Saved data entries:
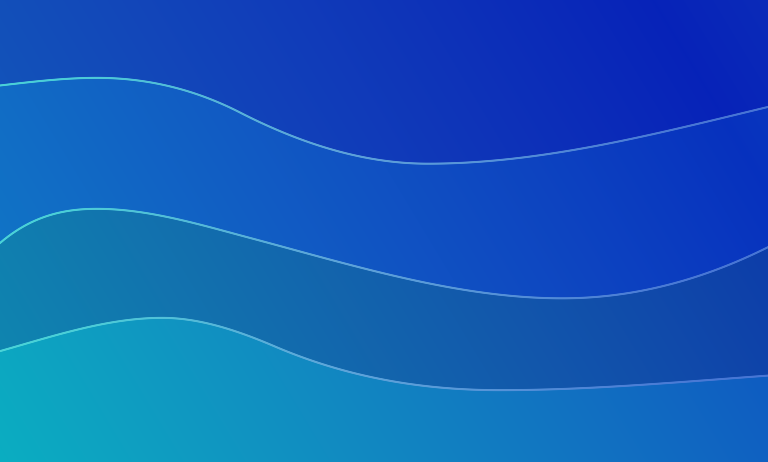
Give the GLSL for this background, as a Shadertoy shader.

```glsl
// Four stacked bands of blue to cyan, parted by thin glowing wave lines.
// Each wave is a smooth cubic chain; each band has its own diagonal gradient,
// and the bands are painted one over another from top to bottom.

// Cubic through two knots, each holding x, height and slope.
float cubic(float x, vec3 a, vec3 b) {
    float span = b.x - a.x;
    float t = (x - a.x) / span;
    float s = 1.0 - t;
    return s * s * ((1.0 + 2.0 * t) * a.y + t * span * a.z)
         + t * t * ((1.0 + 2.0 * s) * b.y - s * span * b.z);
}

// Wave from left edge over a crest, down a slope, through a trough, to the right.
float wave(float x, vec3 left, vec3 crest, vec3 fall, vec3 trough, vec3 right) {
    if (x < crest.x) return cubic(x, left, crest);
    if (x < fall.x) return cubic(x, crest, fall);
    if (x < trough.x) return cubic(x, fall, trough);
    return cubic(x, trough, right);
}

// Diagonal blend with a little extra red in its middle.
vec3 bandColor(float t, vec3 nearColor, vec3 farColor) {
    return mix(nearColor, farColor, t) + vec3(0.1 * t * (1.0 - t), 0.0, 0.0);
}

// Fill below a wave, then draw its line on the edge.
vec3 paintBand(vec3 base, vec3 fill, vec3 line, float height) {
    vec2 gradient = vec2(dFdx(height), dFdy(height));
    float dist = height / max(length(gradient), 1e-6) / iResolution.y;
    float pixel = 1.0 / iResolution.y;
    vec3 color = mix(fill, base, smoothstep(-pixel, pixel, dist));
    float stroke = 1.0 - smoothstep(-0.5 * pixel, 0.5 * pixel, abs(dist) - 0.0023);
    return mix(color, line, 0.95 * stroke);
}

void mainImage(out vec4 fragColor, in vec2 fragCoord) {
    vec2 uv = fragCoord / iResolution.xy;

    // Diagonal position, folding back near the upper right corner.
    vec2 p = fragCoord / iResolution.y;
    vec2 corner = iResolution.xy / iResolution.y;
    float diagonal = dot(p, corner) / dot(corner, corner);
    float t = 1.0 - abs(1.0 - diagonal / 0.89);

    // Line tint runs from aqua to periwinkle.
    vec3 lineColor = mix(vec3(0.30, 0.84, 0.85), vec3(0.38, 0.65, 0.86), smoothstep(0.0, 0.5, uv.x));
    lineColor = mix(lineColor, vec3(0.29, 0.47, 0.84), smoothstep(0.4, 1.0, uv.x));

    // Heights of the three waves.
    float upper = wave(uv.x, vec3(0.0, 0.815, 0.19), vec3(0.126, 0.8315, 0.0),
        vec3(0.3125, 0.7565, -0.85), vec3(0.557, 0.6457, 0.0), vec3(1.0, 0.7685, 0.40));
    float middle = wave(uv.x, vec3(0.0, 0.474, 1.42), vec3(0.126, 0.548, 0.0),
        vec3(0.3255, 0.485, -0.443), vec3(0.732, 0.3543, 0.0), vec3(1.0, 0.465, 0.83));
    float lower = wave(uv.x, vec3(0.0, 0.240, 0.47), vec3(0.211, 0.312, 0.0),
        vec3(0.358, 0.25, -0.71), vec3(0.651, 0.1555, 0.0), vec3(1.0, 0.187, 0.12));

    // Bands from back to front.
    vec3 color = bandColor(t, vec3(0.06, 0.383, 0.73), vec3(0.025, 0.135, 0.72));
    color = paintBand(color, bandColor(t, vec3(0.055, 0.495, 0.78), vec3(0.025, 0.192, 0.745)),
        lineColor, uv.y - upper);
    color = paintBand(color, bandColor(t, vec3(0.05, 0.543, 0.69), vec3(0.045, 0.226, 0.66)),
        lineColor, uv.y - middle);
    color = paintBand(color, bandColor(t, vec3(0.04, 0.68, 0.755), vec3(0.045, 0.315, 0.755)),
        lineColor, uv.y - lower);

    fragColor = vec4(color, 1.0);
}
```
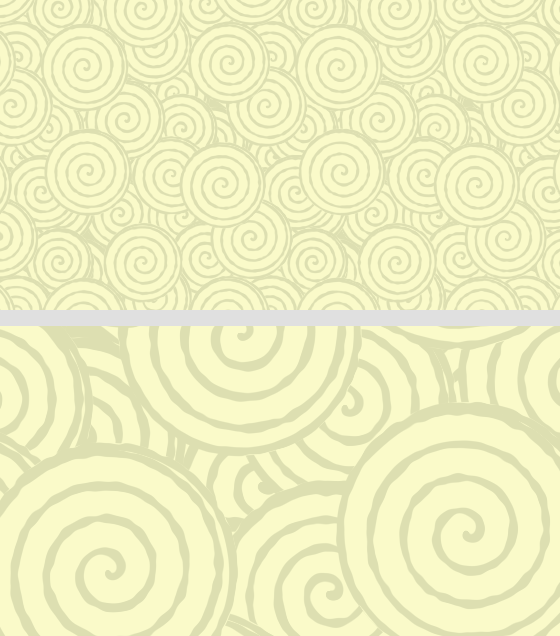
Top, the full canvas; bottom, a detail of the centre.
Reproduce this pattern procedurally as a WebGL 1 fragment shader.

```glsl
precision highp float;
// Overlapping discs, each filled with a hand-cut spiral, in two close tones.
// Layers of sparse jittered grids are painted back to front; every disc fits
// inside its own grid cell, and the hash wraps so the whole pattern tiles.

uniform vec2 u_resolution;

const vec3 PAPER = vec3(0.98, 0.982, 0.79);
const vec3 INK = vec3(0.868, 0.875, 0.695);

const float TAU = 6.2831853;
const float CELL = 0.41;          // grid cell, in canvas heights
const float CELLS_PER_TILE = 2.0;
const float JITTER = 0.056;       // largest shift of a disc centre
const float LINE_WIDTH = 0.0087;
const float PITCH_RATIO = 0.255;  // gap between turns over disc radius
const int LAYERS = 8;

vec3 hash3(vec3 p) {
  p = fract(p * vec3(0.1031, 0.1030, 0.0973));
  p += dot(p, p.yxz + 33.33);
  return fract((p.xxy + p.yxx) * p.zyx);
}

float valueNoise(vec2 p) {
  vec2 i = floor(p);
  vec2 f = fract(p);
  f = f * f * (3.0 - 2.0 * f);
  float a = hash3(vec3(i, 7.0)).x;
  float b = hash3(vec3(i + vec2(1.0, 0.0), 7.0)).x;
  float c = hash3(vec3(i + vec2(0.0, 1.0), 7.0)).x;
  float d = hash3(vec3(i + vec2(1.0, 1.0), 7.0)).x;
  return mix(mix(a, b, f.x), mix(c, d, f.x), f.y);
}

// Approximate distance to an Archimedean spiral starting at the origin.
float spiralDistance(vec2 p, float pitch, float startAngle) {
  float radius = length(p);
  float angle = atan(p.y, p.x + 1e-6) - startAngle;
  float turns = radius / pitch - angle / TAU;
  float radial = abs(fract(turns + 0.5) - 0.5) * pitch;
  float slope = pitch / TAU;
  return radial * radius / sqrt(radius * radius + slope * slope);
}

// Staggered offset of a layer's grid, in cells.
vec2 layerOffset(float layer) {
  float row = mod(layer, 2.0);
  float column = mod(floor(layer / 2.0), 2.0);
  vec2 offset = vec2(0.5 * column + 0.25 * row, 0.5 * row);
  return offset + (layer < 4.0 ? vec2(0.25) : vec2(0.0));
}

// Paints one layer of spiral discs over the ink amount underneath.
float paintLayer(float under, vec2 p, float layer, float rough, float blur) {
  vec2 grid = p / CELL + layerOffset(layer);
  vec2 id = mod(floor(grid), CELLS_PER_TILE);
  vec3 rnd = hash3(vec3(id * 17.0 + 5.0, layer * 11.0 + 3.0));
  vec2 local = (fract(grid) - 0.5) * CELL - (rnd.xy - 0.5) * 2.0 * JITTER;

  // Front discs are larger than the ones they cover.
  float front = clamp((layer - 4.0) / 3.0, 0.0, 1.0);
  float discRadius = mix(0.114, 0.132, front) + 0.014 * (rnd.z - 0.3);
  float startAngle = -2.2 + 1.2 * (rnd.x - 0.5);

  float spiral = spiralDistance(local, discRadius * PITCH_RATIO, startAngle);
  float edge = length(local) - discRadius + 0.5 * rough;
  float rim = abs(edge + 0.5 * LINE_WIDTH);
  float line = min(spiral, rim) + rough - 0.5 * LINE_WIDTH;

  float ink = 1.0 - smoothstep(-blur, blur, line);
  float coverage = 1.0 - smoothstep(-blur, blur, edge);
  return mix(under, ink, coverage);
}

void main() {
  vec2 p = gl_FragCoord.xy / u_resolution.y;
  float blur = 0.75 / u_resolution.y;

  // Fine wobble that makes the strokes look cut by hand.
  float rough = 0.0034 * (valueNoise(p * 85.0 + 40.0) - 0.5);

  float ink = 1.0;
  for (int i = 0; i < LAYERS; i++) {
    ink = paintLayer(ink, p, float(i), rough, blur);
  }
  gl_FragColor = vec4(mix(PAPER, INK, ink), 1.0);
}
```
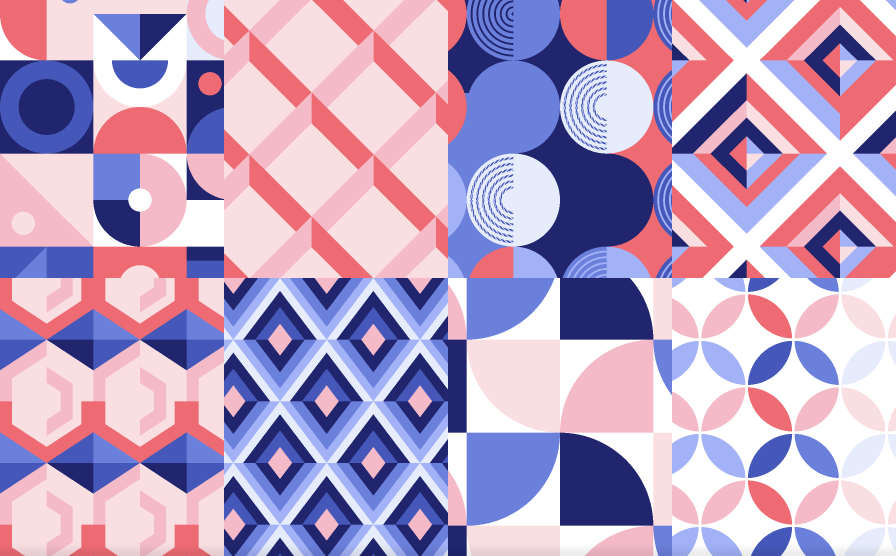
Reproduce this pattern procedurally as a WebGL 1 fragment shader.

```glsl
precision highp float;
// Eight geometric tile panels, four by two, in coral, pink, navy and blue.
uniform vec2 u_resolution;

const vec2 SHEET = vec2(768.0, 478.0);  // design units, y runs down
const vec2 PANEL = vec2(192.0, 239.0);
const float CELL = 80.0;
const float HALF = 40.0;
const float BAR = 26.5;                 // lattice bar height
const float BAR_STEP = 106.6;
const int SAMPLES = 3;                  // per axis, for smooth edges

const vec3 WHITE = vec3(1.0);
const vec3 ICE = vec3(0.90, 0.925, 0.985);
const vec3 PALE = vec3(0.975, 0.87, 0.885);
const vec3 PINK = vec3(0.957, 0.73, 0.78);
const vec3 CORAL = vec3(0.933, 0.42, 0.45);
const vec3 SKY = vec3(0.64, 0.70, 0.97);
const vec3 PERI = vec3(0.42, 0.50, 0.86);
const vec3 BLUE = vec3(0.27, 0.345, 0.73);
const vec3 NAVY = vec3(0.125, 0.145, 0.43);

bool disc(vec2 p, vec2 center, float r) { return distance(p, center) < r; }

// Panel 1: assorted bold square tiles
vec3 boldTiles(vec2 p) {
  vec2 s = p + vec2(0.0, 28.0);
  vec2 id = floor(s / CELL), q = mod(s, CELL), m = q - HALF;
  float r = length(m);
  if (id.y < 0.5) {
    if (id.x < 0.5) {
      if (disc(p, vec2(60.0, -6.0), 9.0)) return PERI;
      return m.x > 0.0 ? PALE : (r < HALF || m.y < 0.0 ? CORAL : WHITE);
    }
    if (id.x < 1.5) {
      if (m.y < 0.0) return PALE;
      return abs(m.x) + m.y > HALF ? WHITE : (m.x < 0.0 ? PERI : NAVY);
    }
    return r > HALF ? ICE : (r > 24.0 ? PINK : ICE);
  }
  if (id.y < 1.5) {
    if (id.x < 0.5) return r < 24.0 || r > HALF ? NAVY : BLUE;
    if (id.x < 1.5) {
      float top = length(vec2(m.x, q.y));
      if (top < HALF) return top < 24.0 ? BLUE : WHITE;
      return disc(q, vec2(HALF, CELL), HALF) ? CORAL : PALE;
    }
    if (disc(q, vec2(20.0), 10.0)) return CORAL;
    return disc(q, vec2(HALF, CELL), HALF) ? BLUE : NAVY;
  }
  if (id.y < 2.5) {
    if (id.x < 0.5) return disc(q, vec2(20.0, 60.0), 10.0) || q.x > q.y ? PALE : PINK;
    if (id.x < 1.5) {
      if (r < 10.0) return WHITE;
      if (m.x < 0.0 && m.y < 0.0) return PERI;
      return r > HALF ? WHITE : (m.x < 0.0 ? NAVY : PINK);
    }
    if (m.y > 0.0) return WHITE;
    return disc(q, vec2(HALF, 0.0), HALF) ? PINK : NAVY;
  }
  if (id.x < 0.5) return m.x < 0.0 && q.x + q.y > HALF ? PERI : BLUE;
  if (id.x < 1.5) return disc(q, vec2(HALF, 34.0), 18.0) ? PALE : CORAL;
  return q.y < 12.0 ? NAVY : BLUE;
}

// Panel 2: mitred diagonal lattice
vec3 lattice(vec2 p) {
  float down = mod(p.y - p.x + 81.0, BAR_STEP);
  float up = mod(p.x + p.y - 453.0, BAR_STEP);
  if (down < BAR && up < BAR) return up > down ? CORAL : PINK;
  return down < BAR ? CORAL : (up < BAR ? PINK : PALE);
}

// Panel 3: rows of touching discs, some ringed or stitched
vec3 discs(vec2 p) {
  vec2 s = p - vec2(400.0, -28.0);
  vec2 id = floor(s / CELL), m = mod(s, CELL) - HALF;
  float r = length(m), lane = mod(r, 5.0), dash = fract(atan(m.y, m.x) * r * 0.22);
  bool left = m.x < 0.0;
  vec3 ground = p.x < 440.0 ? (p.y < 80.0 ? NAVY : PERI) : (p.x < 520.0 ? NAVY : CORAL);
  if (r > HALF) return ground;
  bool ring = left && lane < 1.6;
  if (id.x < -0.5) return id.y < 1.5 ? CORAL : SKY;
  if (id.x > 1.5) return ring ? SKY : BLUE;
  bool first = id.x < 0.5;
  if (id.y < 0.5) return first ? (ring ? NAVY : PERI) : (left ? CORAL : BLUE);
  if (id.y > 2.5) return first ? (left ? CORAL : SKY) : (ring ? SKY : (left ? PERI : SKY));
  if (first == (id.y < 1.5)) return first ? PERI : NAVY;
  return left && r > 8.0 && lane < 2.0 && dash < 0.65 ? BLUE : ICE;
}

// Panel 4: nested diamonds, each ring coloured by side
vec3 nested(vec2 p) {
  vec2 s = p - vec2(640.0, 132.0);
  vec2 k = floor(vec2(s.x + s.y, s.x - s.y) / 160.0 + 0.5);
  vec2 m = s - CELL * vec2(k.x + k.y, k.x - k.y);
  float d = abs(m.x) + abs(m.y);
  bool warm = mod(k.x + k.y, 2.0) > 0.5, left = m.x < 0.0, top = m.y < 0.0;
  if (d > 69.0) return WHITE;
  if (d > 46.0) {
    if (warm) return left && !top ? SKY : CORAL;
    return left ? (top ? NAVY : SKY) : (top ? CORAL : SKY);
  }
  if (d > 31.0) return left ? (top ? PINK : CORAL) : (top ? PALE : CORAL);
  if (d > 15.0) return top ? NAVY : (left ? NAVY : SKY);
  return left ? CORAL : (top ? SKY : PALE);
}

// Panel 5: tall hexagons with faceted blue diamonds between
vec3 hexagons(vec2 p) {
  vec2 m = mod(p - vec2(0.0, 292.0), vec2(CELL, 106.0)) - vec2(HALF, 53.0);
  float d = (abs(m.x) * 0.66 + abs(m.y)) / 53.0;
  if (d > 1.0) return m.x > 0.0 ? (m.y < 0.0 ? NAVY : BLUE) : (m.y < 0.0 ? BLUE : PERI);
  d = max(d, abs(m.x) / HALF);
  if (d > 0.74) return m.x < 0.0 ? (m.y > 0.0 ? CORAL : PINK) : (m.y > 0.0 ? CORAL : PALE);
  if (d > 0.56) return PALE;
  return d > 0.3 && m.x > 0.0 ? PINK : PALE;
}

// Panel 6: interlocking banded diamonds
vec3 bandedDiamonds(vec2 p) {
  vec2 s = (p - vec2(240.0, 292.0)) / vec2(HALF, 53.0);
  vec2 k = floor(vec2(s.x + s.y, s.x - s.y) * 0.5 + 0.5);
  vec2 m = s - vec2(k.x + k.y, k.x - k.y);
  float d = abs(m.x) + abs(m.y);
  bool top = m.y < 0.0;
  if (d < 0.26) return PINK;
  if (d < 0.53) return top ? BLUE : NAVY;
  if (d < 0.79) return top ? NAVY : PERI;
  return top ? ICE : SKY;
}

// Panel 7: large quarter discs
vec3 quarters(vec2 p) {
  vec2 s = p - vec2(400.0, 212.0);
  vec2 id = floor(s / CELL), q = mod(s, CELL);
  bool even = mod(id.y, 2.0) < 0.5;
  if (id.x < -0.5) return even ? (disc(q, vec2(0.0, CELL), CELL) ? PINK : WHITE) : NAVY;
  if (id.x > 1.5) return even ? PALE : (disc(q, vec2(CELL, 0.0), CELL) ? PERI : WHITE);
  bool first = id.x < 0.5;
  vec2 corner = CELL * vec2(even ? 0.0 : 1.0, first ? 0.0 : 1.0);
  vec3 fill = first ? (even ? PERI : PALE) : (even ? NAVY : PINK);
  return disc(q, corner, CELL) ? fill : WHITE;
}

// Panel 8: petals of overlapping circles
vec3 petals(vec2 p) {
  vec2 s = p - vec2(640.0, 252.0);
  vec2 id = floor(s / HALF), q = mod(s, HALF);
  if (mod(id.x + id.y, 2.0) > 0.5) q.x = HALF - q.x;
  if (!disc(q, vec2(HALF, 0.0), 39.0) || !disc(q, vec2(0.0, HALF), 39.0)) return WHITE;
  bool warm = mod(id.y, 2.0) < 0.5;
  if (id.x < -0.5) return warm ? PINK : SKY;
  if (id.x < 0.5) return warm ? CORAL : BLUE;
  if (id.x < 1.5) return warm ? PINK : PERI;
  return warm ? PALE : ICE;
}

vec3 sheet(vec2 p) {
  float column = floor(p.x / PANEL.x);
  bool upper = p.y < PANEL.y;
  if (column < 0.5) return upper ? boldTiles(p) : hexagons(p);
  if (column < 1.5) return upper ? lattice(p) : bandedDiamonds(p);
  if (column < 2.5) return upper ? discs(p) : quarters(p);
  return upper ? nested(p) : petals(p);
}

void main() {
  vec3 sum = vec3(0.0);
  for (int i = 0; i < SAMPLES; i++) {
    for (int j = 0; j < SAMPLES; j++) {
      vec2 offset = (vec2(float(i), float(j)) + 0.5) / float(SAMPLES) - 0.5;
      vec2 uv = (gl_FragCoord.xy + offset) / u_resolution;
      sum += sheet(vec2(uv.x, 1.0 - uv.y) * SHEET);
    }
  }
  // Soft shade along the bottom edge
  float shade = 1.0 - 0.08 * smoothstep(0.025, 0.0, gl_FragCoord.y / u_resolution.y);
  gl_FragColor = vec4(sum / float(SAMPLES * SAMPLES) * shade, 1.0);
}
```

Work task
All lines in the records with the string "upper" should be copied out.

Finished task
    // Diagonal position, folding back near the upper right corner.
    float upper = wave(uv.x, vec3(0.0, 0.815, 0.19), vec3(0.126, 0.8315, 0.0),
        lineColor, uv.y - upper);
  bool upper = p.y < PANEL.y;
  if (column < 0.5) return upper ? boldTiles(p) : hexagons(p);
  if (column < 1.5) return upper ? lattice(p) : bandedDiamonds(p);
  if (column < 2.5) return upper ? discs(p) : quarters(p);
  return upper ? nested(p) : petals(p);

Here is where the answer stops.